The Star Wars saga is 40 years old, and doesn’t show any signs of stopping. With the eighth entry in the series, The Last Jedi, slated to hit theaters later this year (and more Star Wars movies every year until forever), it's easy to only be interested in what’s next. But newbies have to start somewhere, which begs the question: What's the best order to watch the Star Wars movies?
In case you need a super fan’s take on some options, here are five ways to consider watching the saga.
1. EPISODE ORDER
I, II, III, IV, V, VI, VIII
Perhaps the least favorite order among most Star Wars fans is the go-to sequence for the guy who started it all. “Start with one. That’s the way to do it right: 1, 2, 3, 4, 5, 6,” George Lucas told Vulture in 2015. “That’s the way they’re supposed to be done.”
Well, just because that’s the way it’s supposedly supposed to be done doesn’t mean you should do it that way. If you start with Episode I, Vader’s big I-am-your-father reveal in The Empire Strikes Back (arguably one of the biggest twists in movie history) turns out to be old news. The prequel plotlines assume everyone knows that Anakin turns into Darth Vader, so it’s one big anticlimax. On top of that, you have to slog through the prequels before you get to the real good stuff. But if you’re still into what Lucas has to say, then give the chronological order a whirl.

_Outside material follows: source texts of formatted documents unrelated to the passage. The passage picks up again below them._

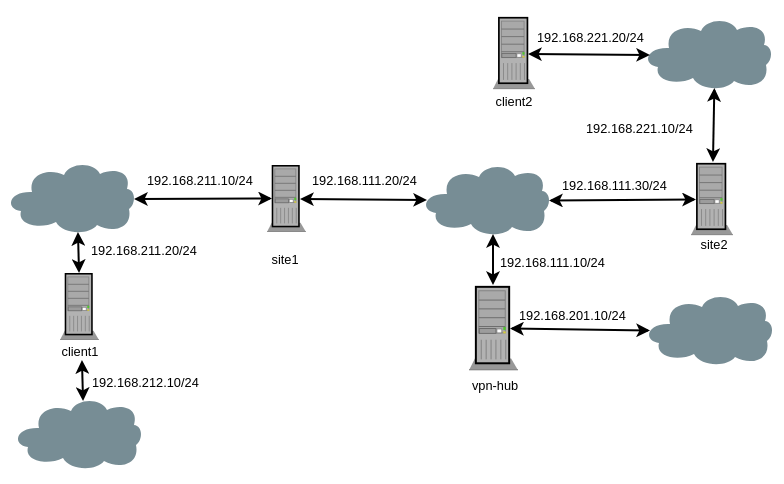
<!DOCTYPE html>
<html lang="en">
<head>
<meta charset="utf-8">
<title>VPN hub network topology</title>
<style>
:root {
  --paper: #ffffff;
  --ink: #000000;
  --cloud: #778d95;
  --case: #b2b2b2;
  --panel: #a9a9a9;
  --groove: #6c6c6c;
  --base: #989898;
}
* { box-sizing: border-box; }
html, body { margin: 0; background: var(--paper); }
.topology {
  position: relative;
  width: 784px;
  height: 484px;
  overflow: hidden;
  background: var(--paper);
  color: var(--ink);
  font: 12.8px/16px "Liberation Sans", Arial, sans-serif;
}
.drawing { position: absolute; inset: 0; display: block; }
.label {
  position: absolute;
  left: var(--x);
  top: var(--y);
  margin: 0;
  white-space: nowrap;
}
.host { transform: translateX(-50%); }
.links line {
  stroke: var(--ink);
  stroke-width: 2;
  marker-start: url(#arrow);
  marker-end: url(#arrow);
}
.clouds { fill: var(--cloud); }
</style>
</head>
<body>
<main class="topology">
  <svg class="drawing" width="784" height="484" viewBox="0 0 784 484" aria-hidden="true">
    <defs>
      <marker id="arrow" viewBox="0 0 14 14" markerWidth="14" markerHeight="14" refX="12" refY="7" orient="auto-start-reverse" markerUnits="userSpaceOnUse">
        <path d="M14 7 L0 14 L3.5 7 L0 0Z" fill="#000"/>
      </marker>
      <path id="cloud" d="M20 27 C-4 26 -7 44 9 46 C5 60 28 65 44 57 C51 70 78 70 85 60 C101 69 121 63 117 44 C124 39 124 25 115 24 C120 8 104 2 88 9 C82 -3 58 -3 52 10 C38 3 16 8 20 27Z"/>
      <symbol id="server" viewBox="0 0 50 86">
        <path d="M6 74 H43 L50 86 H0Z" fill="var(--base)"/>
        <path d="M0 85.5 H50" stroke="#858585"/>
        <rect x="7" y="1" width="34" height="78" fill="var(--case)" stroke="var(--ink)" stroke-width="2"/>
        <rect x="10" y="5" width="27" height="43" fill="var(--panel)" stroke="#828282"/>
        <path d="M10 14.5 H37 M10 23.5 H37 M10 32.5 H37 M10 41.5 H37" stroke="var(--groove)"/>
        <rect x="10.5" y="43.5" width="17" height="5" fill="#9c9c9c" stroke="var(--groove)"/>
        <rect x="28.5" y="44" width="5" height="4" fill="#fff" stroke="#777" stroke-width=".7"/>
        <rect x="35" y="42" width="2.5" height="3" fill="#4fc52c"/>
        <rect x="35" y="46.5" width="2.5" height="2" fill="#d9cf3a"/>
        <path d="M12.5 55 V75 M17.5 55 V75 M22.5 55 V75 M27.5 55 V75 M32.5 55 V75 M37.5 55 V75" stroke="#838383"/>
      </symbol>
    </defs>

    <g class="clouds">
      <use href="#cloud" x="12" y="165"/>
      <use href="#cloud" x="19" y="401"/>
      <use href="#cloud" x="427" y="167"/>
      <use href="#cloud" x="649" y="21"/>
      <use href="#cloud" x="650" y="297"/>
    </g>

    <g class="servers">
      <use href="#server" x="493" y="16" width="42" height="74"/>
      <use href="#server" x="267" y="165" width="39" height="67"/>
      <use href="#server" x="691" y="162" width="42" height="74"/>
      <use href="#server" x="60" y="273" width="39" height="67"/>
      <use href="#server" x="469" y="285" width="49" height="86"/>
    </g>

    <g class="links">
      <line x1="530" y1="54" x2="648" y2="55"/>
      <line x1="714.3" y1="90" x2="713" y2="160"/>
      <line x1="136" y1="199" x2="270" y2="198.5"/>
      <line x1="302" y1="199" x2="425" y2="200"/>
      <line x1="551" y1="200.5" x2="694" y2="199.5"/>
      <line x1="78" y1="234" x2="79" y2="271"/>
      <line x1="82" y1="362" x2="83" y2="399"/>
      <line x1="493" y1="236" x2="493" y2="283"/>
      <line x1="512" y1="328.5" x2="648" y2="330.5"/>
    </g>
  </svg>

  <p class="label host" style="--x:514px; --y:94px">client2</p>
  <p class="label host" style="--x:285px; --y:252px">site1</p>
  <p class="label host" style="--x:714px; --y:237px">site2</p>
  <p class="label host" style="--x:80px; --y:344px">client1</p>
  <p class="label host" style="--x:495px; --y:378px">vpn-hub</p>

  <p class="label address" style="--x:537px; --y:30px">192.168.221.20/24</p>
  <p class="label address" style="--x:586px; --y:121px">192.168.221.10/24</p>
  <p class="label address" style="--x:147px; --y:173px">192.168.211.10/24</p>
  <p class="label address" style="--x:312px; --y:173px">192.168.111.20/24</p>
  <p class="label address" style="--x:562px; --y:178px">192.168.111.30/24</p>
  <p class="label address" style="--x:91px; --y:243px">192.168.211.20/24</p>
  <p class="label address" style="--x:500px; --y:255px">192.168.111.10/24</p>
  <p class="label address" style="--x:519px; --y:308px">192.168.201.10/24</p>
  <p class="label address" style="--x:92px; --y:375px">192.168.212.10/24</p>
</main>
</body>
</html>
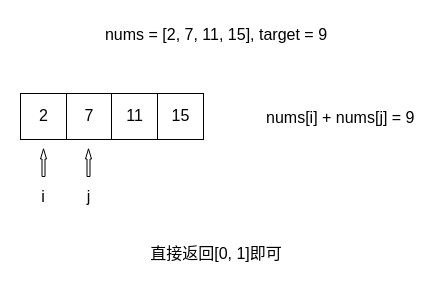
<!DOCTYPE html>
<html lang="zh-CN">
<head>
<meta charset="utf-8">
<title>nums[i] + nums[j] = 9</title>
<style>
:root { --ink: #000; --paper: #fff; }
* { box-sizing: border-box; margin: 0; padding: 0; }
body { width: 440px; height: 290px; overflow: hidden; background: var(--paper); }
.diagram {
  width: 440px; height: 290px; padding: 25px 0 0 20px;
  display: flex; flex-direction: column;
  color: var(--ink);
  font: 16px/20px "Liberation Sans", "Noto Sans CJK SC", sans-serif;
  white-space: nowrap;
}
.problem, .result { width: 392px; height: 20px; text-align: center; }
.step { display: flex; gap: 62px; height: 151px; margin-top: 48px; }
.array, .pointers { display: grid; grid-template-columns: 46px 45px 46px 46px; list-style: none; }
.array { width: 184px; height: 47px; border: 1px solid var(--ink); border-right: 0; }
.array li { border-right: 1px solid var(--ink); padding-top: 12px; text-align: center; }
.pointers { padding-top: 8px; }
.pointers li { display: flex; flex-direction: column; align-items: center; gap: 9px; }
.pointers svg { display: block; width: 9px; height: 30px; }
.condition { padding-top: 15px; }
</style>
</head>
<body>
<main class="diagram">
  <svg width="0" height="0" style="position:absolute" aria-hidden="true">
    <defs>
      <path id="arrow-up" d="M3 28.5V11H1.5L4.5 .8L7.5 11H6V28.5Z" fill="var(--paper)" stroke="var(--ink)" stroke-width="1" stroke-linejoin="round"/>
    </defs>
  </svg>
  <p class="problem">nums = [2, 7, 11, 15], target = 9</p>
  <section class="step">
    <div class="state">
      <ol class="array"><li>2</li><li>7</li><li>11</li><li>15</li></ol>
      <ul class="pointers">
        <li><svg viewBox="0 0 9 30" aria-hidden="true"><use href="#arrow-up"/></svg><span>i</span></li>
        <li><svg viewBox="0 0 9 30" aria-hidden="true"><use href="#arrow-up"/></svg><span>j</span></li>
      </ul>
    </div>
    <p class="condition">nums[i] + nums[j] = 9</p>
  </section>
  <p class="result">直接返回[0, 1]即可</p>
</main>
</body>
</html>
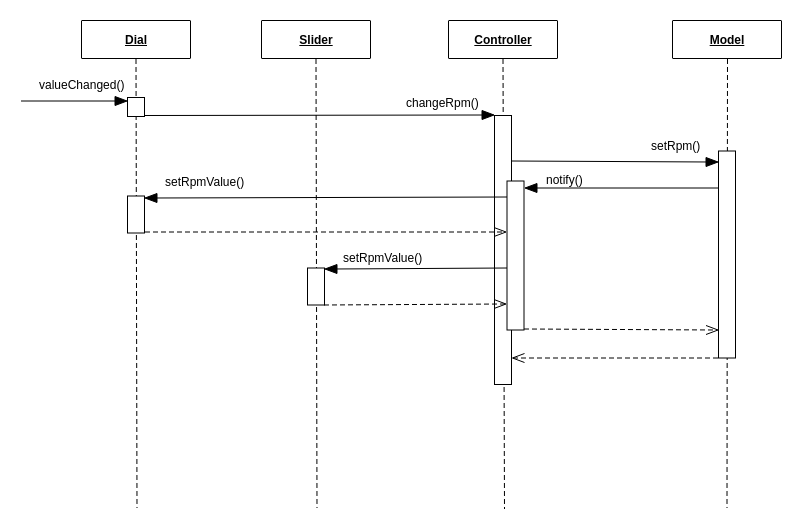
<!DOCTYPE html>
<html lang="en">
<head>
<meta charset="utf-8">
<title>RPM update sequence diagram</title>
<style>
:root { --ink: #000; --paper: #fff; }
* { box-sizing: border-box; }
html, body { margin: 0; background: var(--paper); }
.diagram {
  position: relative;
  width: 802px;
  height: 529px;
  overflow: hidden;
  background: var(--paper);
  color: var(--ink);
  font: 12px/14px "Liberation Sans", Arial, sans-serif;
}
.connectors { position: absolute; inset: 0; display: block; }
.lifelines, .messages, .returns { fill: none; stroke: var(--ink); stroke-width: 1; }
.lifelines { stroke-dasharray: 5 3; }
.returns .path { stroke-dasharray: 5 3; }
.activations { fill: var(--paper); stroke: var(--ink); stroke-width: 1; }
.solid-head { fill: var(--ink); }
.participant {
  position: absolute;
  top: 20px;
  width: 110px;
  height: 39px;
  display: flex;
  align-items: center;
  justify-content: center;
  border: 1px solid var(--ink);
  border-radius: 1px;
  background: var(--paper);
  font-weight: 700;
  text-decoration: underline;
}
.dial { left: 81px; }
.slider { left: 261px; }
.controller { left: 448px; }
.model { left: 672px; }
.label { position: absolute; white-space: nowrap; }
.value-changed { left: 39px; top: 78px; }
.change-rpm { left: 406px; top: 96px; }
.set-rpm { left: 651px; top: 139px; }
.notify { left: 546px; top: 173px; }
.set-dial { left: 165px; top: 175px; }
.set-slider { left: 343px; top: 251px; }
</style>
</head>
<body>
<main class="diagram">
  <svg class="connectors" width="802" height="529" viewBox="0 0 802 529" aria-hidden="true">
    <defs>
      <path id="head-solid" class="solid-head" d="M0 0L-12 -4.5V4.5Z"/>
      <path id="head-open" d="M-12 -4.5L0 0L-12 4.5"/>
    </defs>

    <g class="lifelines">
      <line x1="136" y1="59" x2="137" y2="508"/>
      <line x1="316" y1="59" x2="317" y2="508"/>
      <line x1="503" y1="59" x2="504.5" y2="509"/>
      <line x1="727.5" y1="59" x2="727" y2="508"/>
    </g>

    <g class="activations">
      <rect x="127.5" y="97.5" width="17" height="19"/>
      <rect x="127.5" y="196" width="17" height="37"/>
      <rect x="307.5" y="268" width="17" height="37"/>
      <rect x="494.5" y="115.5" width="17" height="269"/>
      <rect x="507" y="181" width="17" height="149"/>
      <rect x="718.5" y="151" width="17" height="207"/>
    </g>

    <g class="messages">
      <line x1="21" y1="101" x2="120" y2="101"/>
      <use href="#head-solid" x="127" y="101"/>
      <line x1="145" y1="115.5" x2="486" y2="115"/>
      <use href="#head-solid" x="494" y="115"/>
      <line x1="512" y1="161" x2="710" y2="162"/>
      <use href="#head-solid" x="718" y="162"/>
      <line x1="718" y1="188" x2="532" y2="188"/>
      <use href="#head-solid" transform="translate(525 188) scale(-1 1)"/>
      <line x1="507" y1="197" x2="152" y2="198"/>
      <use href="#head-solid" transform="translate(145 198) scale(-1 1)"/>
      <line x1="507" y1="268" x2="332" y2="269"/>
      <use href="#head-solid" transform="translate(325 269) scale(-1 1)"/>
    </g>

    <g class="returns">
      <line class="path" x1="145" y1="232" x2="505" y2="232"/>
      <use href="#head-open" x="506" y="232"/>
      <line class="path" x1="324" y1="305" x2="505" y2="304"/>
      <use href="#head-open" x="506" y="304"/>
      <line class="path" x1="524" y1="329" x2="717" y2="330"/>
      <use href="#head-open" x="718" y="330"/>
      <line class="path" x1="718" y1="358" x2="513" y2="358"/>
      <use href="#head-open" transform="translate(512.5 358) scale(-1 1)"/>
    </g>
  </svg>

  <div class="participant dial">Dial</div>
  <div class="participant slider">Slider</div>
  <div class="participant controller">Controller</div>
  <div class="participant model">Model</div>

  <span class="label value-changed">valueChanged()</span>
  <span class="label change-rpm">changeRpm()</span>
  <span class="label set-rpm">setRpm()</span>
  <span class="label notify">notify()</span>
  <span class="label set-dial">setRpmValue()</span>
  <span class="label set-slider">setRpmValue()</span>
</main>
</body>
</html>
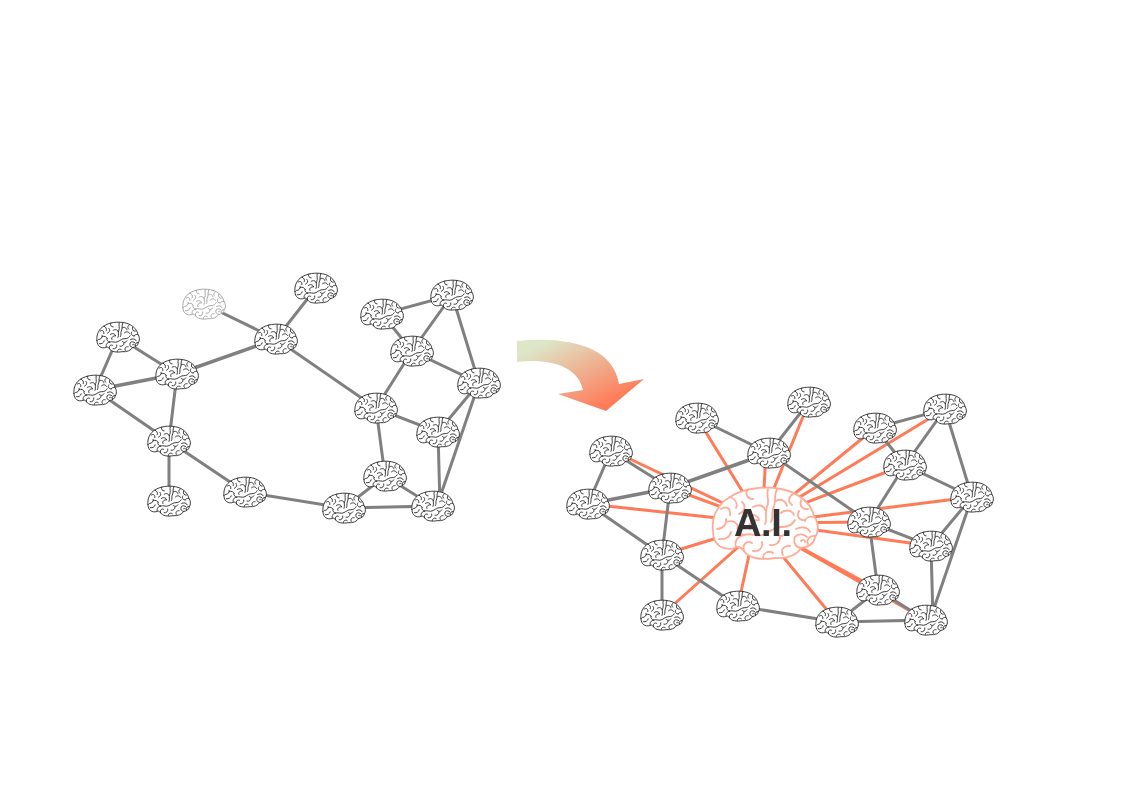
<!DOCTYPE html>
<html lang="en">
<head>
<meta charset="utf-8">
<title>From a network of brains to a network around A.I.</title>
<style>
:root {
  --paper: #ffffff;
  --ink: #2b2b2b;
  --ink-faded: #a0a0a0;
  --link: #808080;
  --ai-link: #ff7b58;
  --ai-fold: #ffab96;
  --arrow-start: #dde6c8;
  --arrow-end: #ff7b58;
  --label: #333333;
}
html, body { margin: 0; background: var(--paper); overflow: hidden; }
svg { display: block; width: 1123px; height: 794px; }
.brain { fill: none; stroke-linecap: round; stroke-linejoin: round; }
.brain-shape { fill: var(--paper); }
.person { stroke: var(--ink); stroke-width: 2.2; }
.faded { stroke: var(--ink-faded); }
.machine { stroke: var(--ai-fold); stroke-width: 1.8; }
.links { fill: none; stroke: var(--link); stroke-width: 3; }
.strong { stroke-width: 3.6; }
.ai-links { fill: none; stroke: var(--ai-link); stroke-width: 3; }
.ai-label { font: bold 38px "Liberation Sans", Arial, sans-serif; fill: var(--label); text-anchor: middle; }
</style>
</head>
<body>
<svg viewBox="0 0 1123 794" role="img" aria-label="A network of linked brains becomes a network with every brain linked to a central A.I.">
  <defs>
    <linearGradient id="arrow-tone" gradientUnits="userSpaceOnUse" x1="555" y1="338" x2="592" y2="412">
      <stop offset="0" stop-color="var(--arrow-start)"/>
      <stop offset="1" stop-color="var(--arrow-end)"/>
    </linearGradient>

    <g id="brain" class="brain">
      <path class="brain-shape" d="M-52 8C-54 -7 -46 -20 -35 -26C-22 -35 0 -37 16 -34C33 -31 46 -20 49 -7C54 0 54 9 50 14C49 21 43 24 36 25C32 32 22 36 10 35C-2 37 -16 36 -21 28C-24 24 -27 23 -30 25C-41 28 -52 23 -52 8Z"/>
      <path d="M-44 -14C-38 -18 -34 -14 -35 -8M-35 -26C-30 -24 -27 -20 -29 -15M-48 6C-42 6 -38 1 -39 -4M-39 -1C-33 -3 -29 -1 -27 3M-46 16C-40 17 -35 14 -34 9M-29 24C-31 18 -27 13 -21 12"/>
      <path d="M-18 -33C-20 -28 -17 -24 -12 -24M-23 -21C-18 -17 -21 -11 -26 -9M-12 -16C-7 -19 -1 -18 0 -13M-19 -6C-14 -10 -7 -8 -6 -3M-15 6C-18 1 -12 -3 -6 -3M3 -34C1 -27 5 -22 2 -16C-1 -10 3 -5 0 1"/>
      <path d="M12 -34C8 -26 12 -21 8 -14C6 -8 9 -6 6 -1M11 -22C16 -25 21 -22 22 -17M28 -29C23 -26 23 -21 27 -18M16 -10C20 -14 27 -13 29 -8M36 -23C34 -17 38 -13 43 -14M34 -12C31 -6 35 -2 40 -3M48 -6C44 -7 41 -5 40 -2"/>
      <path d="M-21 12C-13 9 -8 15 0 11C7 7 10 4 17 4C24 4 28 1 30 -3M-21 28C-23 21 -18 17 -13 20M-12 28C-6 29 -2 25 -3 19M-2 35C-2 30 4 27 8 30M5 22C10 23 15 20 15 14M10 10C14 15 20 13 22 9"/>
      <path d="M18 32C15 27 19 22 25 23M36 25C30 24 28 19 30 14C33 10 39 11 42 14M31 6C36 3 43 4 45 9M50 13C45 12 41 17 43 21M36 18C38 16 40 17 40 19M-27 3C-29 8 -25 11 -21 12"/>
    </g>

    <g id="person"><use href="#brain" class="person" transform="scale(.405 .42)"/></g>

    <g id="network">
      <g class="links">
        <path d="M118 337L95 390L169 441L169 441L177 374L118 337M169 441L169 501M169 441L245 492L344 508L433 506L385 476L344 508M385 476L376 408L438 432L440 506M376 408L276 339L316 288M276 339L204 304M376 408L412 351L452 295L382 314L412 351L479 383L438 432M452 295L479 383L439 500"/>
        <path class="strong" d="M95 390L177 374L276 339"/>
      </g>
      <g>
        <use href="#person" x="118" y="337"/>
        <use href="#person" x="95" y="390"/>
        <use href="#person" x="177" y="374"/>
        <use href="#person" x="169" y="441"/>
        <use href="#person" x="169" y="501"/>
        <use href="#person" x="245" y="492"/>
        <use href="#person" x="344" y="508"/>
        <use href="#person" x="433" y="506"/>
        <use href="#person" x="385" y="476"/>
        <use href="#person" x="376" y="408"/>
        <use href="#person" x="438" y="432"/>
        <use href="#person" x="479" y="383"/>
        <use href="#person" x="412" y="351"/>
        <use href="#person" x="382" y="314"/>
        <use href="#person" x="452" y="295"/>
        <use href="#person" x="316" y="288"/>
        <use href="#person" x="276" y="339"/>
      </g>
    </g>
  </defs>

  <g id="people-only">
    <use href="#network"/>
    <use href="#brain" class="person faded" transform="translate(204 304) scale(.405 .42)"/>
  </g>

  <path id="change-arrow" fill="url(#arrow-tone)" d="M517 341C570 336 613 347 619 384L644 379L606 411L558 394L583 390C578 366 549 358 517 362Z"/>

  <g id="people-with-ai">
    <path class="ai-links" d="M765 523L611 450M765 523L588 504M765 523L670 488M765 523L662 555M765 523L662 615M749 555L738 606M765 535L837 622M765 528L926 620M765 528L879 590M765 523L869 522M765 523L932 546M765 523L972 497M765 518L905 465M765 518L945 409M765 518L875 428M763 515L809 402M762 523L766 453M762 523L697 418"/>
    <use href="#network" x="493" y="114"/>
    <use href="#person" x="697" y="418"/>
    <use href="#brain" class="machine" transform="translate(765 523)"/>
    <text class="ai-label" x="763" y="536" textLength="58">A.I.</text>
  </g>
</svg>
</body>
</html>
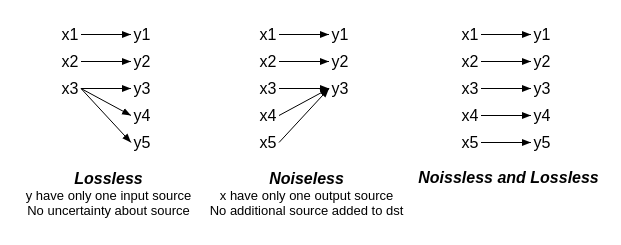
<!DOCTYPE html>
<html lang="en">
<head>
<meta charset="utf-8">
<title>Lossless and noiseless channels</title>
<style>
:root { --ink: #000; --paper: #fff; }
* { box-sizing: border-box; margin: 0; padding: 0; }
html, body { width: 621px; height: 245px; overflow: hidden; background: var(--paper); }
body { color: var(--ink); font-family: "Liberation Sans", Arial, sans-serif; }
.channels { display: flex; width: 621px; height: 245px; padding: 20px 10px 0 9px; }
.channel { flex: 0 0 198px; text-align: center; white-space: nowrap; }
.channel.wide { flex-basis: 206px; }
.mapping { position: relative; width: 198px; height: 135px; margin: 0 auto 14px; }
.nodes { display: grid; grid-template-columns: 40px 40px; grid-auto-rows: 27px; column-gap: 32px; padding: 1px 0 0 41px; font-size: 16px; line-height: 27px; }
.source { grid-column: 1; }
.target { grid-column: 2; }
.arrows { position: absolute; left: 0; top: 0; stroke: var(--ink); stroke-width: 1; }
.arrows marker { fill: var(--ink); stroke: none; }
figcaption { position: relative; left: 0.5px; }
h2 { margin-bottom: -1px; font-size: 16px; font-style: italic; font-weight: 700; line-height: 20px; }
.wide .mapping { margin-bottom: 13px; }
p { font-size: 13px; line-height: 15px; }
</style>
</head>
<body>
<main class="channels">
  <figure class="channel">
    <div class="mapping">
      <div class="nodes">
        <span class="source">x1</span><span class="target">y1</span>
        <span class="source">x2</span><span class="target">y2</span>
        <span class="source">x3</span><span class="target">y3</span>
        <span class="target">y4</span>
        <span class="target">y5</span>
      </div>
      <svg class="arrows" width="198" height="135" aria-hidden="true">
        <defs>
          <marker id="head" markerUnits="userSpaceOnUse" markerWidth="10" markerHeight="8" refX="9" refY="4" orient="auto">
            <polygon points="0,0.5 9,4 0,7.5"/>
          </marker>
          <line id="arrow" x1="72" y1="14.5" x2="122" y2="14.5" marker-end="url(#head)"/>
        </defs>
        <use href="#arrow"/>
        <use href="#arrow" y="27"/>
        <use href="#arrow" y="54"/>
        <line x1="72" y1="68.5" x2="122" y2="95.5" marker-end="url(#head)"/>
        <line x1="72" y1="68.5" x2="122" y2="122.5" marker-end="url(#head)"/>
      </svg>
    </div>
    <figcaption>
      <h2>Lossless</h2>
      <p>y have only one input source<br>No uncertainty about source</p>
    </figcaption>
  </figure>

  <figure class="channel">
    <div class="mapping">
      <div class="nodes">
        <span class="source">x1</span><span class="target">y1</span>
        <span class="source">x2</span><span class="target">y2</span>
        <span class="source">x3</span><span class="target">y3</span>
        <span class="source">x4</span>
        <span class="source">x5</span>
      </div>
      <svg class="arrows" width="198" height="135" aria-hidden="true">
        <use href="#arrow"/>
        <use href="#arrow" y="27"/>
        <use href="#arrow" y="54"/>
        <line x1="72" y1="95.5" x2="122" y2="68.5" marker-end="url(#head)"/>
        <line x1="72" y1="122.5" x2="122" y2="68.5" marker-end="url(#head)"/>
      </svg>
    </div>
    <figcaption>
      <h2>Noiseless</h2>
      <p>x have only one output source<br>No additional source added to dst</p>
    </figcaption>
  </figure>

  <figure class="channel wide">
    <div class="mapping">
      <div class="nodes">
        <span class="source">x1</span><span class="target">y1</span>
        <span class="source">x2</span><span class="target">y2</span>
        <span class="source">x3</span><span class="target">y3</span>
        <span class="source">x4</span><span class="target">y4</span>
        <span class="source">x5</span><span class="target">y5</span>
      </div>
      <svg class="arrows" width="198" height="135" aria-hidden="true">
        <use href="#arrow"/>
        <use href="#arrow" y="27"/>
        <use href="#arrow" y="54"/>
        <use href="#arrow" y="81"/>
        <use href="#arrow" y="108"/>
      </svg>
    </div>
    <figcaption>
      <h2>Noissless and Lossless</h2>
    </figcaption>
  </figure>
</main>
</body>
</html>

2. THE ROGUE ONE ORDER
R1, IV, V, I, II, III, VI, VII
Now that the saga is spinning off into a handful of different one-offs and character-based prequels, any particular order to watch the Star Wars movies will eventually be entirely subjective. But since Rogue One is so closely tied to the primary saga’s Death Star story, Reddit threads and Star Wars fan sites have declared it the best way to initially dive into the multifaceted universe regardless of any future standalone movies. Plus, if you use the Rogue One Order and take a quick post-Empire pause to flashback to The Phantom Menace, it keeps the Skywalker lineage surprises—with Vader and Leia—intact.
3. THE TIME MACHINE ORDER
IV*, V*, VI*, I, II, III, IV, V, VI, VII, VIII, IX
This one is for diehards only, mostly because it’s basically impossible to replicate.
Now-out-of-print theatrical cuts of the Original Trilogy haven’t been re-released since 2006, and Disney hasn’t made any indication that they’ll see the light of day going forward. But if you get your hands on something like the Despecialized Editions—painstaking bootleg reconstructions of the original films—the so-called Time Machine Order puts you back as a viewer in 1977 to discover the magic all over again.
First you watch the theatrical cuts of the Original Trilogy without all the Special Edition tweaks from the '90s (bad CGI Jabba, anyone?) and no Hayden Christensen showing up at the end of Return of the Jedi. Then you shift to the prequels and deal with all that before heading back to the Special Editions and the new Sequel Trilogy and beyond, starting with The Force Awakens. It’s the complete Star Wars package.
4. THE THEATRICAL RELEASE ORDER
IV, V, VI, I, II, III, VII, VIII, IX
The most obvious and easy way to experience the saga is also the most pure—warts and all. Even if the only officially released versions have the Special Edition add-ons (Greedo still shoots first), there’s nothing like kicking off the saga with A New Hope, dipping into qualitative depression with the prequels, and rocketing back into gear with The Force Awakens like the Millennium Falcon jumping into hyperspace.
5. THE MACHETE ORDER
IV, V, II, III, VI, VII, VIII, IX
First proposed by computer software blogger Rod Hilton in 2011, the Machete Order has taken on legendary status among Star Wars fans because the sequence drops enough of the bad stuff in the saga while amplifying the good stuff. You gotta take a little Dark Side with the Light Side, after all.
The Machete Order refocuses the broad space opera story by focusing the movie structure on Luke, and skips over The Phantom Menace altogether, tucking Attack of the Clones and Revenge of the Sith after The Empire Strikes Back. Sorry, Darth Maul fans, you’re out of luck—but there’s little-to-no Jar Jar Binks in this sequence, and it cuts out the whiny version of little Anakin that basically undermines the fact that he’s going to become the galaxy’s most feared villain. If you want a full story that befits the adventurous wonder of the galaxy far, far away, then the Machete Order is the best viewing experience.